When Justin Tschetter was in eighth grade, he was in love with football. Simply put, it was his whole life and nothing else mattered.
If you told Tschetter he would eventually grow weary of the six-day-a-week grind by the end of high school, he’d dismiss the person and the notion with a wave of his hand.
Yet that’s the position Tschetter finds himself in as his Carson High football career winds down. Despite leading the team in tackles with 59 heading into Friday’s game at Damonte Ranch, Tschetter, barring a miracle, will say adios to the sport when the Senators finish their playoff run.
Injuries have played a role in his decision. He has fought toe and neck injuries this year, and he just doesn’t possess the fire he once had for the sport.
“It took me two weeks to recover from my neck injury last year,” Tschetter said before Tuesday’s practice. “That took its toll on me. Having just one day off every week, you have to give up so much. Playing football in college is a whole other level, and I’d have to give up even up even more than I’m giving up now. It’s much more of a commitment level.”
Tschetter is looking to enter the military after graduation. His first choice is the Marine Corps.
“It’s a better fit for me,” he said. “They have a wider variety of things you get to do.”
Until then, he’s going to give it his all and extend the Senators’ season as long as he can.
“We have two bad losses this season (Reno and Reed),” Tschetter said. “I’d like to go out proving to people that we’re a lot better team than we showed earlier this year against those schools. There have been some low points and there have been some high points.
“I felt like I’ve contributed pretty well to the team so far.”
Injuries kept him out of the 56-0 win over North Valleys, and Tschetter said if the game and opponent had been bigger, he probably would have played.
Statistically, the losses to Reno and Reed were Tschetter’s two best games this year. He piled up 14 tackles in the loss to Reno, and added a career-best 17 stops in the 47-41 loss to Reed.
“Definitely the Reed game has been my best,” Tschetter said. “I thought we really came together as a team (in the second half).”
One thing is certain, Tschetter has brought a certain toughness to the game. He started the season at outside linebacker, but moved to the inside the second week of the season
“The position move was more to help our team,” Tschetter said. “It was good for me as far as helping the team.”
There aren’t many 215-pound linebackers in northern Nevada who can run and are physical like Tschetter.
“He’s been a very solid middle linebacker,” Carson defensive coordinator Steve Dilley said. “He is more effective for us inside the box. He is a big guy and he comes downhill hard.
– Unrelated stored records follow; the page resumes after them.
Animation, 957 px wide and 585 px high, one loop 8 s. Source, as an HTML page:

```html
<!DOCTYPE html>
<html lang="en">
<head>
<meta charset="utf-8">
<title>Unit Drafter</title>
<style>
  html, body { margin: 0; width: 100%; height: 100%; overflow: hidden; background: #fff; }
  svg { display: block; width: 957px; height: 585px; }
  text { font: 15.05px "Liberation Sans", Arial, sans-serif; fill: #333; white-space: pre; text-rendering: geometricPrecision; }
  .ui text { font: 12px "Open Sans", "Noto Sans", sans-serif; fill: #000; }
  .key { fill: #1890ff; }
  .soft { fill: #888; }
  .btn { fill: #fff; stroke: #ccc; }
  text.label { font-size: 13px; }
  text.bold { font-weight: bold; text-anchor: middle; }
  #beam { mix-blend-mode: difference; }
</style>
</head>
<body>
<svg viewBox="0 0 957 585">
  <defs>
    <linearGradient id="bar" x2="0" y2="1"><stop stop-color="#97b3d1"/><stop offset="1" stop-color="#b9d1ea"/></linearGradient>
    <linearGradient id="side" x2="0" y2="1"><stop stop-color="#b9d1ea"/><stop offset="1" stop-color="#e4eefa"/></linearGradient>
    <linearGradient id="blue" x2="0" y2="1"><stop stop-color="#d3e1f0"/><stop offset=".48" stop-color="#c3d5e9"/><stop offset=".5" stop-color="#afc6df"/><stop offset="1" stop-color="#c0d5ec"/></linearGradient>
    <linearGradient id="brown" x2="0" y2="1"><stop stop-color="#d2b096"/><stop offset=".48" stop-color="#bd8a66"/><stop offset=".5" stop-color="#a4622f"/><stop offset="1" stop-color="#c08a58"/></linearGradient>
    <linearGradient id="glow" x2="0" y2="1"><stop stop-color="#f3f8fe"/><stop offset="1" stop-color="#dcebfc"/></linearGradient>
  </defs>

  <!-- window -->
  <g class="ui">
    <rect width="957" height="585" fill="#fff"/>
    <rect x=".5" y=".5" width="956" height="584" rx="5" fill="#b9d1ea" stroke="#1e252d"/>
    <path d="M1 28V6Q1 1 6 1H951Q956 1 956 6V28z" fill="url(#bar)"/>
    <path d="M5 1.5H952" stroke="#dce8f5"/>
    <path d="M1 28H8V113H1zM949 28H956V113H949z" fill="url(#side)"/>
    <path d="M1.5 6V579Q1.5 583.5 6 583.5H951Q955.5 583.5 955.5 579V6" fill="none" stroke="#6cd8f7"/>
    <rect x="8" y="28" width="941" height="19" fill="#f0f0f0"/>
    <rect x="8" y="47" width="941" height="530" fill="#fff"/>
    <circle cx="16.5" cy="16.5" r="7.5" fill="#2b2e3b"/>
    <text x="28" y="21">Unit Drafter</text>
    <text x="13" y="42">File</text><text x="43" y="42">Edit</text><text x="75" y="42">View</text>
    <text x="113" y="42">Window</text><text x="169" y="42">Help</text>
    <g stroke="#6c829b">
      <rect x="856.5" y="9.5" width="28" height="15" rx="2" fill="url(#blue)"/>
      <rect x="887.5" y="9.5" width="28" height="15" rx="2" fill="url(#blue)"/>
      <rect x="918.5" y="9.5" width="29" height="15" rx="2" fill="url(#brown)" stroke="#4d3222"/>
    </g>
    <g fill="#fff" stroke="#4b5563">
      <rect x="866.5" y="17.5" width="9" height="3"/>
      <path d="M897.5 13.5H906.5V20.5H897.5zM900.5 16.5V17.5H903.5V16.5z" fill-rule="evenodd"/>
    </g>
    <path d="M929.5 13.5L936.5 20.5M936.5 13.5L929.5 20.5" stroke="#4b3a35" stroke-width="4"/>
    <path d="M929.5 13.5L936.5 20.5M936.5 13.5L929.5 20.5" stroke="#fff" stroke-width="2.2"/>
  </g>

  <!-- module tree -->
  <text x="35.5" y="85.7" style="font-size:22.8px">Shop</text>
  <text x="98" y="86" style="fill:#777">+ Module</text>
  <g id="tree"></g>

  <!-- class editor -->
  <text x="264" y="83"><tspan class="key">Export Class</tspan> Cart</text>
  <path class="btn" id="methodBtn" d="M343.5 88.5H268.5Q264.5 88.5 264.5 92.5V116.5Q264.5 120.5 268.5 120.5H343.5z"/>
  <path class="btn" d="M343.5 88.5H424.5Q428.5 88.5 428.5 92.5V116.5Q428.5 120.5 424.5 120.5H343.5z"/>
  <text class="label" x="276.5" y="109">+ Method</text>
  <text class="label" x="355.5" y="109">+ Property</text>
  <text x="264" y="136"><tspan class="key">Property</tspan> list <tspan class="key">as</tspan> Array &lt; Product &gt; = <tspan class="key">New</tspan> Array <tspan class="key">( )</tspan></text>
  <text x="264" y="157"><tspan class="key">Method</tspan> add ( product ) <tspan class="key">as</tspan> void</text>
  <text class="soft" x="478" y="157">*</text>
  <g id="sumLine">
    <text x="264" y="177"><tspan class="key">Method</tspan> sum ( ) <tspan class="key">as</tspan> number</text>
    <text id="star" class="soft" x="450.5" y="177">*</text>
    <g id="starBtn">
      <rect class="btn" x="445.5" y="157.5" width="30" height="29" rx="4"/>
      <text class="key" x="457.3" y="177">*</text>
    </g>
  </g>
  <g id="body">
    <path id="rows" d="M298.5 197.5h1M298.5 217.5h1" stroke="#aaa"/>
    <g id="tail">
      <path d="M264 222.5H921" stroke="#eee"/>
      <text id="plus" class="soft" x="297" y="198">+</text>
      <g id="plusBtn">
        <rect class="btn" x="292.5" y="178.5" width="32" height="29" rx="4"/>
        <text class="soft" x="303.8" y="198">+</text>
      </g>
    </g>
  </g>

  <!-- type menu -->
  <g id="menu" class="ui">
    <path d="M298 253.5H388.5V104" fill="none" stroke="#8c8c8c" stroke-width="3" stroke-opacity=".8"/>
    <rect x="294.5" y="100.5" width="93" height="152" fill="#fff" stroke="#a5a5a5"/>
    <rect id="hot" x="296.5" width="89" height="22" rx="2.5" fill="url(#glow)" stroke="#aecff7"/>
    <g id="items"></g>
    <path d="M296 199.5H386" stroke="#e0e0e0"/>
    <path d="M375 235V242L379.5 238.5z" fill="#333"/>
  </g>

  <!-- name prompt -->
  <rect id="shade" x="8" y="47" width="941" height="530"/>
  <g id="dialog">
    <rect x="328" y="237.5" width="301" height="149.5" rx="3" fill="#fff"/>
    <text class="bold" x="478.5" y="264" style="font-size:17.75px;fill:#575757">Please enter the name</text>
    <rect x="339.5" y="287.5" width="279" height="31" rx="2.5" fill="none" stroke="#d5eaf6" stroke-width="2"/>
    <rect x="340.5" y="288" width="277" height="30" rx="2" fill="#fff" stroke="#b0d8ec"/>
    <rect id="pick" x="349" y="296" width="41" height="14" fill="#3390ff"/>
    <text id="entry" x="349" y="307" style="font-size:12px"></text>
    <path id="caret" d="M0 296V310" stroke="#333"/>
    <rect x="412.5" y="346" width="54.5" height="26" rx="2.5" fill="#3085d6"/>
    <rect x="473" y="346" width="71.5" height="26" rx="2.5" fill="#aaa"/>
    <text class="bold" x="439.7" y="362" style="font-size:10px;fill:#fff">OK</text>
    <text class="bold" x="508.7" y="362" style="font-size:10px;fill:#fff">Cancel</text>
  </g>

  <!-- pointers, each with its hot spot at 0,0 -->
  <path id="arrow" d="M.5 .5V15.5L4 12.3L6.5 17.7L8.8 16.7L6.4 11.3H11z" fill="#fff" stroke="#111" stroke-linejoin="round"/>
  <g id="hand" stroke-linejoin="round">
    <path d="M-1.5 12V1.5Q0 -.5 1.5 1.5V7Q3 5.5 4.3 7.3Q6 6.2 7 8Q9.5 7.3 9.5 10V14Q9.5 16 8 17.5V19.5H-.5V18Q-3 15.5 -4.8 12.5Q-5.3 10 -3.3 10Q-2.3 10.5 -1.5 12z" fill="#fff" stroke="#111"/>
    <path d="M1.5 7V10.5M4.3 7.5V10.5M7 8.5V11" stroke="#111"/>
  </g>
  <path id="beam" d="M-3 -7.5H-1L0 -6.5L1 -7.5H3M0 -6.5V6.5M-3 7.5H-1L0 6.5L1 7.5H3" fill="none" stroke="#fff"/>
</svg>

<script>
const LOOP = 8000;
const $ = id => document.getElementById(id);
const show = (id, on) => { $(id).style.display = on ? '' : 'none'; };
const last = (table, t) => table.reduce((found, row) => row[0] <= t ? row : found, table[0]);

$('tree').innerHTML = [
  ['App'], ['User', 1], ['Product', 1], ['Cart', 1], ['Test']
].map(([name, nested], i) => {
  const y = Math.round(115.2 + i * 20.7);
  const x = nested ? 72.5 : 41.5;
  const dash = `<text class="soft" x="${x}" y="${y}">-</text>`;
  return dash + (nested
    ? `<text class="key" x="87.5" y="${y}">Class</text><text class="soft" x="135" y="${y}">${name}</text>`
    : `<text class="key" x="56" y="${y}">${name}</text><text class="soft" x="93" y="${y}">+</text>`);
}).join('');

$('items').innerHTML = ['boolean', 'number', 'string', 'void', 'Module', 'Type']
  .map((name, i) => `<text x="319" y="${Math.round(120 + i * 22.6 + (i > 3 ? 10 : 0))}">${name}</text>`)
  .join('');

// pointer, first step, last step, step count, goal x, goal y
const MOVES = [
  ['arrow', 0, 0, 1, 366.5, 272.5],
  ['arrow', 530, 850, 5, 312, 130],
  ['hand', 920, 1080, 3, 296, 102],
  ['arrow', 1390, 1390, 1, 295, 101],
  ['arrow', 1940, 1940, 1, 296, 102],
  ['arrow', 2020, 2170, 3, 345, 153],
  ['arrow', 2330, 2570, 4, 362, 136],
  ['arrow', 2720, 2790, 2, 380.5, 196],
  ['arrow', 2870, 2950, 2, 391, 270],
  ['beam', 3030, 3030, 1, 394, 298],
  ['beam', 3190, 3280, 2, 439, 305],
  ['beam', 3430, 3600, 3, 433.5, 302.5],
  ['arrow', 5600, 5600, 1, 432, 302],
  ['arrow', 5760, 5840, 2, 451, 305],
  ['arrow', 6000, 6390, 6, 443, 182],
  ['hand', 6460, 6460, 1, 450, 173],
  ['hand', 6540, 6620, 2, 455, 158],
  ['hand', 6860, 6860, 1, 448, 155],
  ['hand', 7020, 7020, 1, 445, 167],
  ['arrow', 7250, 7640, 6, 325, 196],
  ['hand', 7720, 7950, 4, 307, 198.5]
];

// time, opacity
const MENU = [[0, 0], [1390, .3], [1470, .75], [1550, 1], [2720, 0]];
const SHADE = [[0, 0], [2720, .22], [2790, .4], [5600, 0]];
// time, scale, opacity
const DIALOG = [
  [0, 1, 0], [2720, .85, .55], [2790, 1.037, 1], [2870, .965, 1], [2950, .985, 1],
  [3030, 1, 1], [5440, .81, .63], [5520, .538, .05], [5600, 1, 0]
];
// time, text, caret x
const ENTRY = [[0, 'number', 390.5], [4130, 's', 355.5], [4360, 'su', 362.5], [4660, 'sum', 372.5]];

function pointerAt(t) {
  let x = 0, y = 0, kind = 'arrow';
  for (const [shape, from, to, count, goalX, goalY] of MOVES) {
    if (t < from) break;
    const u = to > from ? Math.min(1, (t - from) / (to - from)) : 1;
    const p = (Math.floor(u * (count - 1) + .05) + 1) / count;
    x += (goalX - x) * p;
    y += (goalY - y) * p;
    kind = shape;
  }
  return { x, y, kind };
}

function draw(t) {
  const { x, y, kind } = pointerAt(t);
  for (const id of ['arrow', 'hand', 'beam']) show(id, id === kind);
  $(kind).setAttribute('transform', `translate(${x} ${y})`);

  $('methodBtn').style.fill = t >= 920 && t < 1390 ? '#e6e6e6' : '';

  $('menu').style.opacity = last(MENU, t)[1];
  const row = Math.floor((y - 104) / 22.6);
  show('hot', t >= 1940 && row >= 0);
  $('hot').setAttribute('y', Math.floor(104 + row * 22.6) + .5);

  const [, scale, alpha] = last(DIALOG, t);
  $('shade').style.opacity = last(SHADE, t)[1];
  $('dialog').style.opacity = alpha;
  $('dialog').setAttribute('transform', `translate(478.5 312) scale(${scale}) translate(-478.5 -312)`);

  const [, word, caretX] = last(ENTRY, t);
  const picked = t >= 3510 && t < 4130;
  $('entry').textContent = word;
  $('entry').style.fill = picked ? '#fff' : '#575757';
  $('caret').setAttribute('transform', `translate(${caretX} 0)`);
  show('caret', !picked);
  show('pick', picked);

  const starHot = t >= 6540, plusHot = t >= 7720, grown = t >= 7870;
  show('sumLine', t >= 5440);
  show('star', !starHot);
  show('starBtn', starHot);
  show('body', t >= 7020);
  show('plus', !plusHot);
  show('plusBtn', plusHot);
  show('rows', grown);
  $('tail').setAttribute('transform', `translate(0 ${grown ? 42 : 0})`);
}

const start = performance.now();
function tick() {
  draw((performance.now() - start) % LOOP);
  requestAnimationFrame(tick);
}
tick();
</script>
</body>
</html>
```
At middle linebacker, you don’t have to make as many adjustments.”
“He has all the tools,” linebacker coach Shane Quilling said. “He’s tough and fast, and he can be very physical. He has all the tools you are looking for in a linebacker.”